Since Iíve been watching a lot of ďSex and the CityĒ reruns lately (on various stations--seems itís always on someplace), I will begin my article with a rhetorical question, like Carrie Bradshaw usually does:
Is birding getting more popular?
Usually, itís hard to find any mention of birding in the mainstream media at all. Many times Iíve done an internet search for birds on Google news and have found--well, nothing. But this last couple of weeks, birding seems to be back in the spotlight. So is this odd sport having a spike in interest, like figure skating in the 1990ís?
Item 1: The Big Year movie. Three big stars (Owen Wilson, Steve Martin and Jack Black) star in a movie about a birding competition. This is the first major birding movie ever. On the other hand. . .
Item 2: The Big Year movieís box office. Unfortunately, this movie bombed and disappeared before I could ever get to see it. It is not playing anywhere in my state of NJ. Itís not even in the arthouses of New York, which will often show the less popular movies. It is gone.
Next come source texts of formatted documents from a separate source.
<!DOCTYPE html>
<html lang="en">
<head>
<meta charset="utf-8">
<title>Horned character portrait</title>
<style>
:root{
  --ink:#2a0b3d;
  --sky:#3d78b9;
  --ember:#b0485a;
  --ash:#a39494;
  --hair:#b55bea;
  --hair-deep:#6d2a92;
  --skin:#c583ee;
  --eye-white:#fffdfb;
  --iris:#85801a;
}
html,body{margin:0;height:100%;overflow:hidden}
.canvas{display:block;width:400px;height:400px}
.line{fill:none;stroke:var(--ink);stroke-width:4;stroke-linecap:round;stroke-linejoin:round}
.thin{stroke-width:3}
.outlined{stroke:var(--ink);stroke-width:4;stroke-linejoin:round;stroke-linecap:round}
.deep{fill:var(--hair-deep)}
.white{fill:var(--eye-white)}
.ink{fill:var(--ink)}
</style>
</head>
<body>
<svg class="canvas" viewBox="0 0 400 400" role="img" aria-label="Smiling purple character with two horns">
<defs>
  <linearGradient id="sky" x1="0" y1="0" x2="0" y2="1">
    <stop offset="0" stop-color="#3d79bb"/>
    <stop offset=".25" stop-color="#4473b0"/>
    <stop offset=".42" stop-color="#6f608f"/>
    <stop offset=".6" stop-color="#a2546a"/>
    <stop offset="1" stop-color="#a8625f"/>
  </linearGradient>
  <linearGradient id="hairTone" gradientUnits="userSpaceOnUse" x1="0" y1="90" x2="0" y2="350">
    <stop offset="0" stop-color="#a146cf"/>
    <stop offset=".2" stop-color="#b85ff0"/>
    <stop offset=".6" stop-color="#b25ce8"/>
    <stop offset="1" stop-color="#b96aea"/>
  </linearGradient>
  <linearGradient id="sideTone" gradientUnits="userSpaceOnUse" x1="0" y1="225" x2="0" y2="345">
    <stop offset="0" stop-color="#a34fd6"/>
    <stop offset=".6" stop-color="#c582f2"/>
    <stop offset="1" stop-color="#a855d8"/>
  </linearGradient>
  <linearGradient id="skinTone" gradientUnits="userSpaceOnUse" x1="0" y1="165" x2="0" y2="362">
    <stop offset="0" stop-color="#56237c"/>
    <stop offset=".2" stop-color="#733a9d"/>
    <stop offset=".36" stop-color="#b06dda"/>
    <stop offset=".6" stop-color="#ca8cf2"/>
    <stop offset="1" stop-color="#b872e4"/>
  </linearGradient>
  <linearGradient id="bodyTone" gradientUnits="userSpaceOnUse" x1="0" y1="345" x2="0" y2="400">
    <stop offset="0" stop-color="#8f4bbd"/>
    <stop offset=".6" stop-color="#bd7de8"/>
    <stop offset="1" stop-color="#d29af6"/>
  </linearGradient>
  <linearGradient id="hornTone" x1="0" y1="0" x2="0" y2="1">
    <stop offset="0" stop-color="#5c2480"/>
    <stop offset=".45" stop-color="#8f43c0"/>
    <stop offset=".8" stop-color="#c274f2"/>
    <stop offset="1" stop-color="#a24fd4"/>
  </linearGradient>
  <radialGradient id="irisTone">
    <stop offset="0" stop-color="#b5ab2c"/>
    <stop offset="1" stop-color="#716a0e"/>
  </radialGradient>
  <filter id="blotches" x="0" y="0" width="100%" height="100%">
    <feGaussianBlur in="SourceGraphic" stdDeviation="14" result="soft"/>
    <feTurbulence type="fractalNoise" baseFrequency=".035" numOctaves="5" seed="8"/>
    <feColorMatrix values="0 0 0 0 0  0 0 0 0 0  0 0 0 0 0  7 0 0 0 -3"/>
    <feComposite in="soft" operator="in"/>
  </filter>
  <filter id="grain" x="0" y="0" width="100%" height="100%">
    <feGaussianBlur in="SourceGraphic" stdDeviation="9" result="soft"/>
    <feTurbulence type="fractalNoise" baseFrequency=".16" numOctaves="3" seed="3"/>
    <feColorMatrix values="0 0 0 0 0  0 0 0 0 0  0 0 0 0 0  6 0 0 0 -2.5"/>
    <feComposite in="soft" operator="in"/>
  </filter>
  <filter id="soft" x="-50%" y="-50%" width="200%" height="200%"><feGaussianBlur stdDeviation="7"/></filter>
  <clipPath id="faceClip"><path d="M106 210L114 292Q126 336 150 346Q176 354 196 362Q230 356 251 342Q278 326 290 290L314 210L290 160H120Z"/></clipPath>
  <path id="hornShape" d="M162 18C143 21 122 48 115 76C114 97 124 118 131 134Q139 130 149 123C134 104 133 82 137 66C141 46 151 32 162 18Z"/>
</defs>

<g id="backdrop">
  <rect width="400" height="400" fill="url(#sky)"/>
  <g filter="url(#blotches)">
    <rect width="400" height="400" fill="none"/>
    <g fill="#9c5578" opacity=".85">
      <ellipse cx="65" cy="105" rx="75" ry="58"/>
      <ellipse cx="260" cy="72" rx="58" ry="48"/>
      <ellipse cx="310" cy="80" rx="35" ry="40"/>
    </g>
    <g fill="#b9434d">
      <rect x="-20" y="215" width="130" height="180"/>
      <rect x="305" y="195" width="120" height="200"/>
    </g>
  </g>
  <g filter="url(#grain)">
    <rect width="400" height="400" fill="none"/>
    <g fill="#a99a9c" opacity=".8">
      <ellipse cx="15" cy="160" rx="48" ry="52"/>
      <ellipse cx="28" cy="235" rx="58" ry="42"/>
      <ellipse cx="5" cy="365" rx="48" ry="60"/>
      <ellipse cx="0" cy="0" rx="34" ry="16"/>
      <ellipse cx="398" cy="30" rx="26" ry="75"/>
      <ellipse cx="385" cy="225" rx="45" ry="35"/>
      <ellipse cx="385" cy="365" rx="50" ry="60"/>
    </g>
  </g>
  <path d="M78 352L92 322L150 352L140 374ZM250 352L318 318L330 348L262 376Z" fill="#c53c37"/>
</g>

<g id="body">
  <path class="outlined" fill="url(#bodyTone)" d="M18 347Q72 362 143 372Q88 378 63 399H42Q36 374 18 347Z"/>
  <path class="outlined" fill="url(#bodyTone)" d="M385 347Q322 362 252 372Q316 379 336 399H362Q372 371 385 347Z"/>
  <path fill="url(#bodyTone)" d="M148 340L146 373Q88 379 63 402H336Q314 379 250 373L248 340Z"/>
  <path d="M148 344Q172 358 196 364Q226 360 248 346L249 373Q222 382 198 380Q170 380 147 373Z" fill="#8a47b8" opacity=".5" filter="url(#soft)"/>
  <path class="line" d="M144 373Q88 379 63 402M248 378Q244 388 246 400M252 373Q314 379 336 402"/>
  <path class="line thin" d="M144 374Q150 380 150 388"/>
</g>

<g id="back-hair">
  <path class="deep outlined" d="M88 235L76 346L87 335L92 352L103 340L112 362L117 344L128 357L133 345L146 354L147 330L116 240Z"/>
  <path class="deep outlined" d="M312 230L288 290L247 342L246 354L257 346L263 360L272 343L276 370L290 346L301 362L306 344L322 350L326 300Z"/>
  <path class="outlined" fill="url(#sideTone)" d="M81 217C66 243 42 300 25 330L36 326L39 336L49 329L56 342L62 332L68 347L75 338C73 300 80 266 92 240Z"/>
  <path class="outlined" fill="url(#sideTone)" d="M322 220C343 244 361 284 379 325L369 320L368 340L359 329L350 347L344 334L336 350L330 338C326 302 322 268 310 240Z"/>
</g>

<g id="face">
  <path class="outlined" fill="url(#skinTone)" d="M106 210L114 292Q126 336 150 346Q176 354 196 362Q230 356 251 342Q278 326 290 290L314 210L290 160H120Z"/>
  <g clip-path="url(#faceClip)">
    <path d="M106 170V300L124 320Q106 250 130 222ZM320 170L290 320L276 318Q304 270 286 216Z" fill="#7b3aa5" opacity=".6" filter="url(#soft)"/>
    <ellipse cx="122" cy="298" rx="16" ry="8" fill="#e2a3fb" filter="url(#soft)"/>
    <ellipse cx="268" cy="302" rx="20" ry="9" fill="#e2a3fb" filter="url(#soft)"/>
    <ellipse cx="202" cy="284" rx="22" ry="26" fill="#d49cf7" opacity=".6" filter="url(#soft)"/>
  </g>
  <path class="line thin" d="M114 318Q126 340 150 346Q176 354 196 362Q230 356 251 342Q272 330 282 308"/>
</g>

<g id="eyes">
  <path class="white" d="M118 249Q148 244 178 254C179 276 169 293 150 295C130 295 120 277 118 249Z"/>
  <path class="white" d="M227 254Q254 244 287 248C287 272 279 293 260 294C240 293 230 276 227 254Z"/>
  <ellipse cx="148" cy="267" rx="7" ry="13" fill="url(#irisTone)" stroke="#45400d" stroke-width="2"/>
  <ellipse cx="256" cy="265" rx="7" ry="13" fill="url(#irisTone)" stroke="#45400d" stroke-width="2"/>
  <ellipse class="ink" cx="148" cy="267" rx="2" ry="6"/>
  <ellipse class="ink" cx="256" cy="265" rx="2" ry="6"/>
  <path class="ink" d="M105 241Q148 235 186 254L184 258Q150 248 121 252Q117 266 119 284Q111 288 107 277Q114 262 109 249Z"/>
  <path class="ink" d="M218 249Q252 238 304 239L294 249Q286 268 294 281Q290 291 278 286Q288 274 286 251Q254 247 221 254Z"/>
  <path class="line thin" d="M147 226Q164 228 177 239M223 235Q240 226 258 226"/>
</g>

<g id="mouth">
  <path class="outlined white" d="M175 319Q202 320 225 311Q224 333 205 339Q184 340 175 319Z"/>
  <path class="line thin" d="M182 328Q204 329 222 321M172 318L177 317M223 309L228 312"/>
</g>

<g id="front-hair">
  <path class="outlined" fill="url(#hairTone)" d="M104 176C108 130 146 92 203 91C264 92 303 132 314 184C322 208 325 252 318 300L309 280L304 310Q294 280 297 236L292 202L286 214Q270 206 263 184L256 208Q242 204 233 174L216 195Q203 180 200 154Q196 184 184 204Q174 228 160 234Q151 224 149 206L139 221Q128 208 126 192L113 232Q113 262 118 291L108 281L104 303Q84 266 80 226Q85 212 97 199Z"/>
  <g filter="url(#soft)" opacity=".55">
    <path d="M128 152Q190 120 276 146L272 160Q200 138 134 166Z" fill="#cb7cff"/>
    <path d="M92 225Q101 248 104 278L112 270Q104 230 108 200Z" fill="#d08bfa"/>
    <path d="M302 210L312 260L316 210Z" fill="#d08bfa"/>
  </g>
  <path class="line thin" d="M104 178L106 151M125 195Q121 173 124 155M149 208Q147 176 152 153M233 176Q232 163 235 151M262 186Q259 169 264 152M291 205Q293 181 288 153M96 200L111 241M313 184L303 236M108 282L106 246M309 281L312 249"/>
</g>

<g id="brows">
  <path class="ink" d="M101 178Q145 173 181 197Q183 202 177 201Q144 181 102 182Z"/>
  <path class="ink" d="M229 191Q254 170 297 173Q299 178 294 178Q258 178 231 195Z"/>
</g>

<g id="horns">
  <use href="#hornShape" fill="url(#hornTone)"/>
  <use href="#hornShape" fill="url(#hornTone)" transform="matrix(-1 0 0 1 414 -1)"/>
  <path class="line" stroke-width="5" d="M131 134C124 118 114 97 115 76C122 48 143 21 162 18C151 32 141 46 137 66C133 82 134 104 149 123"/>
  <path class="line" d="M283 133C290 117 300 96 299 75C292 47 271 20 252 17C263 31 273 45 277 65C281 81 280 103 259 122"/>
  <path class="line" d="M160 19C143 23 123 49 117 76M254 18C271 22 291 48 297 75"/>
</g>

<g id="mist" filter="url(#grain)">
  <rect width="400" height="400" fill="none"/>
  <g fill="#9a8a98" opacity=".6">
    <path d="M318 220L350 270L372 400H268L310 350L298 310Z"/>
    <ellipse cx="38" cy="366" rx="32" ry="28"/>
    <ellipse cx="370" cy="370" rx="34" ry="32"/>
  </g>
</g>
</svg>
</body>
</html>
What was the reason for this box office disaster? Many sources say that it is too hard to sell a movie about competitive bird watching to the general public. Is that true?
Until the DVD comes out (which should be in about a week or so, given the horrible take at the box office), I cannot say if the fault is with the theme of the movie or its execution.. The reviews were not great, although they werenít terrible, either. Many pointed out that it was more about three men with mid-life crises than about birds or birding. Would the movie had done better if men with mid-life crises were competing in something else, like collecting old gas cans or something? We may never know.
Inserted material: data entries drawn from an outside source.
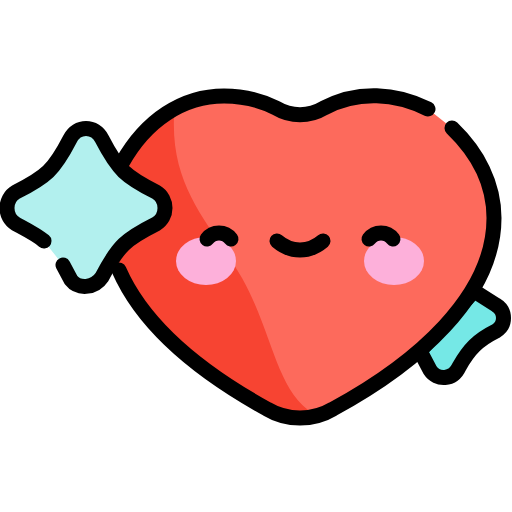
<!DOCTYPE html>
<html lang="en">
<head>
<meta charset="utf-8">
<title>Happy heart with sparkles</title>
<style>
:root {
  --paper: #ffffff;
  --ink: #000000;
  --heart: #fd6a5c;
  --heart-shade: #f74432;
  --sparkle-light: #b2f0ee;
  --sparkle-deep: #75e8e6;
  --blush: #fdb0da;
}
html, body { margin: 0; background: var(--paper); overflow: hidden; }
svg { display: block; width: 512px; height: 512px; }
.outline { fill: none; stroke: var(--ink); stroke-width: 15; stroke-linecap: round; stroke-linejoin: round; }
.heart { fill: var(--heart); }
.heart-shade { fill: var(--heart-shade); }
.sparkle-light { fill: var(--sparkle-light); }
.sparkle-deep { fill: var(--sparkle-deep); }
.blush { fill: var(--blush); }
</style>
</head>
<body>
<svg viewBox="0 0 512 512" role="img" aria-label="Smiling red heart with two blue sparkles">
  <defs>
    <path id="heart-shape" d="M276 108C291 117 309 117 324 108C358 90 396 93 428 109L452 128C478 153 494 184 494 218C494 297 416 364 333 409C313 421 287 421 267 409C200 372 144 327 119 270L122 163C146 120 183 96 224 96C243 96 260 100 276 108Z"/>
    <path id="small-sparkle" d="M474 291L496 305C506 311 506 325 496 331C478 340 469 349 459 367C453 380 437 381 430 370L420 351Z"/>
    <path id="large-sparkle" d="M44 241C37 235 29 231 16 224C4 217 4 199 16 192C46 177 54 170 70 139C77 125 95 125 102 139C118 170 126 177 156 192C168 199 168 217 156 224C126 239 118 246 102 277C94 289 78 289 71 280L63 265Z"/>
  </defs>

  <g id="back-sparkle">
    <use href="#small-sparkle" class="sparkle-deep"/>
    <use href="#small-sparkle" class="outline"/>
  </g>

  <g id="heart">
    <use href="#heart-shape" class="heart"/>
    <path class="heart-shade" d="M174 117C152 126 135 142 122 163L119 270C144 327 200 372 267 409C281 418 299 420 314 414C276 391 273 333 242 278C211 224 171 190 174 117Z"/>
    <path class="outline" d="M428 109C396 93 358 90 324 108C309 117 291 117 276 108C260 100 243 96 224 96C183 96 146 120 122 163"/>
    <path class="outline" d="M452 128C478 153 494 184 494 218C494 297 416 364 333 409C313 421 287 421 267 409C200 372 144 327 119 270"/>
  </g>

  <g id="face">
    <ellipse class="blush" cx="206" cy="261" rx="30" ry="24"/>
    <ellipse class="blush" cx="394" cy="261" rx="30" ry="24"/>
    <path class="outline" d="M207 239C213 231 225 231 231 239"/>
    <path class="outline" d="M369 239C375 231 387 231 393 239"/>
    <path class="outline" d="M277 241C291 253 309 253 323 241"/>
  </g>

  <g id="front-sparkle">
    <use href="#large-sparkle" class="sparkle-light"/>
    <path class="outline" d="M44 241C37 235 29 231 16 224C4 217 4 199 16 192C46 177 54 170 70 139C77 125 95 125 102 139C118 170 126 177 156 192C168 199 168 217 156 224C126 239 118 246 102 277C94 289 78 289 71 280L63 265"/>
  </g>
</svg>
</body>
</html>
Greg Miller, who was played by Jack Black in the film (though the name was changed, I believe), wrote about his disappointment in his blog. He loved the film itself, though, as did many others who replied on his message board.
Will there ever be a birding movie that earns as much as Avatar or Gone With the Wind? I doubt it. Will there be one thatís a modest hit and recoups its investment? Maybe. But I think it might do better to star more ďupscaleĒ actors like Colin Firth. The upper-middle class types who fill out the ranks of birders possibly donít like slapstick comedians.
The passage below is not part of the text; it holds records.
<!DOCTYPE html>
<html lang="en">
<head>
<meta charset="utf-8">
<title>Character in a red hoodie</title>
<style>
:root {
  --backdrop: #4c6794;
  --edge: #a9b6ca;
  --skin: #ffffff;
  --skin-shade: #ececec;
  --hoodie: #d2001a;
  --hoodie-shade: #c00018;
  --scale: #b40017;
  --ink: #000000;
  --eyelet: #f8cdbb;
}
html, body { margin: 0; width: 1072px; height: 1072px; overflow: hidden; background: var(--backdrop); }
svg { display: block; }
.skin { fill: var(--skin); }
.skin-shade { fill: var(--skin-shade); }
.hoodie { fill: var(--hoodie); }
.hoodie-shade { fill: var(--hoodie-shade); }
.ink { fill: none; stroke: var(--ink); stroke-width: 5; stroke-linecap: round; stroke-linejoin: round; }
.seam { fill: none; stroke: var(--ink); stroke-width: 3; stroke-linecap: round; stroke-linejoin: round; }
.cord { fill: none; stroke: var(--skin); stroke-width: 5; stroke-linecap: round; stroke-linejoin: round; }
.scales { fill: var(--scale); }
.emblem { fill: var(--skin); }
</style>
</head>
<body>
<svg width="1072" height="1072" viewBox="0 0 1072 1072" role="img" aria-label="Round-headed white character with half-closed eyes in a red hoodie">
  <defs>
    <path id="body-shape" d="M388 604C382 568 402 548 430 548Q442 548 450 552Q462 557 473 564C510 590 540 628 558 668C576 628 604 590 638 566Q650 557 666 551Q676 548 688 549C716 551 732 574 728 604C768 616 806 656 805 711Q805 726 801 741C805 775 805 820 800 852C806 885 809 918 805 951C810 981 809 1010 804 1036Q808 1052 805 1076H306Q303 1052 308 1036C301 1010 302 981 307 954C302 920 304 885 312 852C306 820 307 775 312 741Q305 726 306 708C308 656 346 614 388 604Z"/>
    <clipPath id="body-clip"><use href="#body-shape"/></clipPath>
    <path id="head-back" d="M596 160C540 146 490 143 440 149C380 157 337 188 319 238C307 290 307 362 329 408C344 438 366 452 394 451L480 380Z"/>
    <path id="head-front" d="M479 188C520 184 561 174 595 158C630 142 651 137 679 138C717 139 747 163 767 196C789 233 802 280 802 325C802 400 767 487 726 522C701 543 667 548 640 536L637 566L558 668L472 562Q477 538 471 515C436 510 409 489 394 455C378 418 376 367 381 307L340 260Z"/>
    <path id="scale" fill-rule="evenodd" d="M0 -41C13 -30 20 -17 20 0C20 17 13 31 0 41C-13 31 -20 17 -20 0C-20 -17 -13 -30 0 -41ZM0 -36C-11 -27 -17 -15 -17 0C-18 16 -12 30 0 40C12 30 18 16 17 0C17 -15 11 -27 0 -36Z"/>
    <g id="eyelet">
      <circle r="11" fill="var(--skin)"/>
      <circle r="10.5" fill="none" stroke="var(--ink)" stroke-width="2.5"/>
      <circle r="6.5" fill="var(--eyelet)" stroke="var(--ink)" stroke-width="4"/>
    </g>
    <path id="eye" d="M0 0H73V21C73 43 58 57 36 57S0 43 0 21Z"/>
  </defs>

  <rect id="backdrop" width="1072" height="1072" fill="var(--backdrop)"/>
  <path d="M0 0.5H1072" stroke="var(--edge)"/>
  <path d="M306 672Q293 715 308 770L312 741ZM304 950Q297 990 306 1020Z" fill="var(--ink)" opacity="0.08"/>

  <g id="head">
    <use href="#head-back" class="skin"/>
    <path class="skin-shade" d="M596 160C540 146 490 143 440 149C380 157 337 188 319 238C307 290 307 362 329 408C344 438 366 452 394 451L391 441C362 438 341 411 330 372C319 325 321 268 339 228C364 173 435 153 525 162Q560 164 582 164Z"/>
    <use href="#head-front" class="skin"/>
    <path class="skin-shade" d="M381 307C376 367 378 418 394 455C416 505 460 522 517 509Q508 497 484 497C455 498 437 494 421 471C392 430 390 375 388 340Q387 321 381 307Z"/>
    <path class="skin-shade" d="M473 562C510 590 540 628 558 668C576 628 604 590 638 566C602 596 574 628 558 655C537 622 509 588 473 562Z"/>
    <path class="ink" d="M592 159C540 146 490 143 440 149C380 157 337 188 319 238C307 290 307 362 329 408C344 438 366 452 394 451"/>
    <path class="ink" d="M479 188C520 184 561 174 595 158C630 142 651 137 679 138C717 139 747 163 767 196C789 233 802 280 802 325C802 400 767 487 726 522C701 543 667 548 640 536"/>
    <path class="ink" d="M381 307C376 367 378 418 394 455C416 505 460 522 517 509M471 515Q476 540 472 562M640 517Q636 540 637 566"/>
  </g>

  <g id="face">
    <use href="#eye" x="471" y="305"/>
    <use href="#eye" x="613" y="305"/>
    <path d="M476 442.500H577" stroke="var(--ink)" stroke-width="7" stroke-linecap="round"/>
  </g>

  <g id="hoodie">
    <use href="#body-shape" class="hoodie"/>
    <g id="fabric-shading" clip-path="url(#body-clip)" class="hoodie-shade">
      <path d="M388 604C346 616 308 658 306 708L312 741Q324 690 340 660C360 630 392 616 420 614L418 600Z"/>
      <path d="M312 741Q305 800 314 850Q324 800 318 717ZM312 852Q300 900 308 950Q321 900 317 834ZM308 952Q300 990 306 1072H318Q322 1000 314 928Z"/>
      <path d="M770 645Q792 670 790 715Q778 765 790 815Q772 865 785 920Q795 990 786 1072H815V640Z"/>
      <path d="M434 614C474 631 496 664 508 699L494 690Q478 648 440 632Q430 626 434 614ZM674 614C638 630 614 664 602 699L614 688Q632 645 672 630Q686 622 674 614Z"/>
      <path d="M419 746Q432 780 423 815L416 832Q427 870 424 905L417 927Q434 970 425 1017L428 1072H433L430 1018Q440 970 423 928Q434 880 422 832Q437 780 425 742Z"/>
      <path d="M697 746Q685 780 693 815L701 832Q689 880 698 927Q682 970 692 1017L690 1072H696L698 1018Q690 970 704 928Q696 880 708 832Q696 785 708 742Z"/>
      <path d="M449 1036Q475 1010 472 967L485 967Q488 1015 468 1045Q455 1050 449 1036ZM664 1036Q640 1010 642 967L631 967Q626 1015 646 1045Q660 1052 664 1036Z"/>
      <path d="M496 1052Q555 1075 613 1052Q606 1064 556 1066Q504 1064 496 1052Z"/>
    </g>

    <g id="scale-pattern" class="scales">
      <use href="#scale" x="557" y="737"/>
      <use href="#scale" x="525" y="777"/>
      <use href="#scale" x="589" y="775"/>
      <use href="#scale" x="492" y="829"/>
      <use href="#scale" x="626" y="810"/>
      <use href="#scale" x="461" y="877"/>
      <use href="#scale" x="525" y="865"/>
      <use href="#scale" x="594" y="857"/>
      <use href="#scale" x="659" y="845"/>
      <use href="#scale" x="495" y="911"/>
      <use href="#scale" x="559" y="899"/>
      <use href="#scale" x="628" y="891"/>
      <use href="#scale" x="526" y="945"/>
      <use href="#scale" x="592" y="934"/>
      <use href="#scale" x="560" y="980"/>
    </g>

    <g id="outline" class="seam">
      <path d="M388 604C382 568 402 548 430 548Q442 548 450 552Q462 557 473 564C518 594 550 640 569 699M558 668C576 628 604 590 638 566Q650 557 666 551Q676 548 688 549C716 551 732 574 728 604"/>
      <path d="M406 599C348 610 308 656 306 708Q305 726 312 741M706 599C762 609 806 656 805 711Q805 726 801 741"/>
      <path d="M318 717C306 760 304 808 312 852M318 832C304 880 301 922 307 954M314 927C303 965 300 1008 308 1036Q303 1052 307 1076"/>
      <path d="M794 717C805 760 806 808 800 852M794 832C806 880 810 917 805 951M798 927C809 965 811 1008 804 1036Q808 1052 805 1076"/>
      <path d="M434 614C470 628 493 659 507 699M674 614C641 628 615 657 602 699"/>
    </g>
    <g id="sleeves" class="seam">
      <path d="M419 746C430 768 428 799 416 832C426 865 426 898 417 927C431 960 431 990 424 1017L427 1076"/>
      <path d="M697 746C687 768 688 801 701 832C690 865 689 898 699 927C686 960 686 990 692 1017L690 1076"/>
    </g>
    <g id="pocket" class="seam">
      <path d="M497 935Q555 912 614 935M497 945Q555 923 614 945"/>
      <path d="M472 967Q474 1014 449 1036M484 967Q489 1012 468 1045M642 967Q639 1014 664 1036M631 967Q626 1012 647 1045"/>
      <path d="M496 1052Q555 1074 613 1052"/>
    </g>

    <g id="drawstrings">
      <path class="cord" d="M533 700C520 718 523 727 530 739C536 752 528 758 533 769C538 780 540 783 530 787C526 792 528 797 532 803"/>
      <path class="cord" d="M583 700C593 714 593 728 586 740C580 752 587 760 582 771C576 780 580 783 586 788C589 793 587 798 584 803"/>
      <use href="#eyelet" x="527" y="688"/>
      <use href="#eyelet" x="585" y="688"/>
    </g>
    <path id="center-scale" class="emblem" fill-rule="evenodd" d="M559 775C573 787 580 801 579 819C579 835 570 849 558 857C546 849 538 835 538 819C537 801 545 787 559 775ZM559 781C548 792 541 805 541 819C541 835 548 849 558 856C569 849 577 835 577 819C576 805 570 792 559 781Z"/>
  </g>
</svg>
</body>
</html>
Item 3: A new bird photography club. My hometown of Bayonne, NJ, is better known for its weird smells than its birds. Iíve always known differently, however. Although it is an industrial city, it is surrounded by relatively clean water and salt marshes, which attract a lot of wading birds and waterfowl. Twenty years ago I tried to do a masters thesis on these birds, but it didnít go very far. Now, however, a group of citizens from Bayonne have formed a nature photography club and are conducting bird walks in one of the parks. I canít go to the walks, which must be aimed at seniors or the unemployed, but I am planning on entering the photo contest. I would offer some bird photography tips, but I donít know any yet! Maybe next time.
So is birding as a hobby on the rise or decline? Itís hard to tell. Maybe an surge in interest at the local club level doesnít translate into Hollywood success. Or maybe the failure of this movie was just an odd fluke. Whatever the reason, though, the hobby of birding will always be around.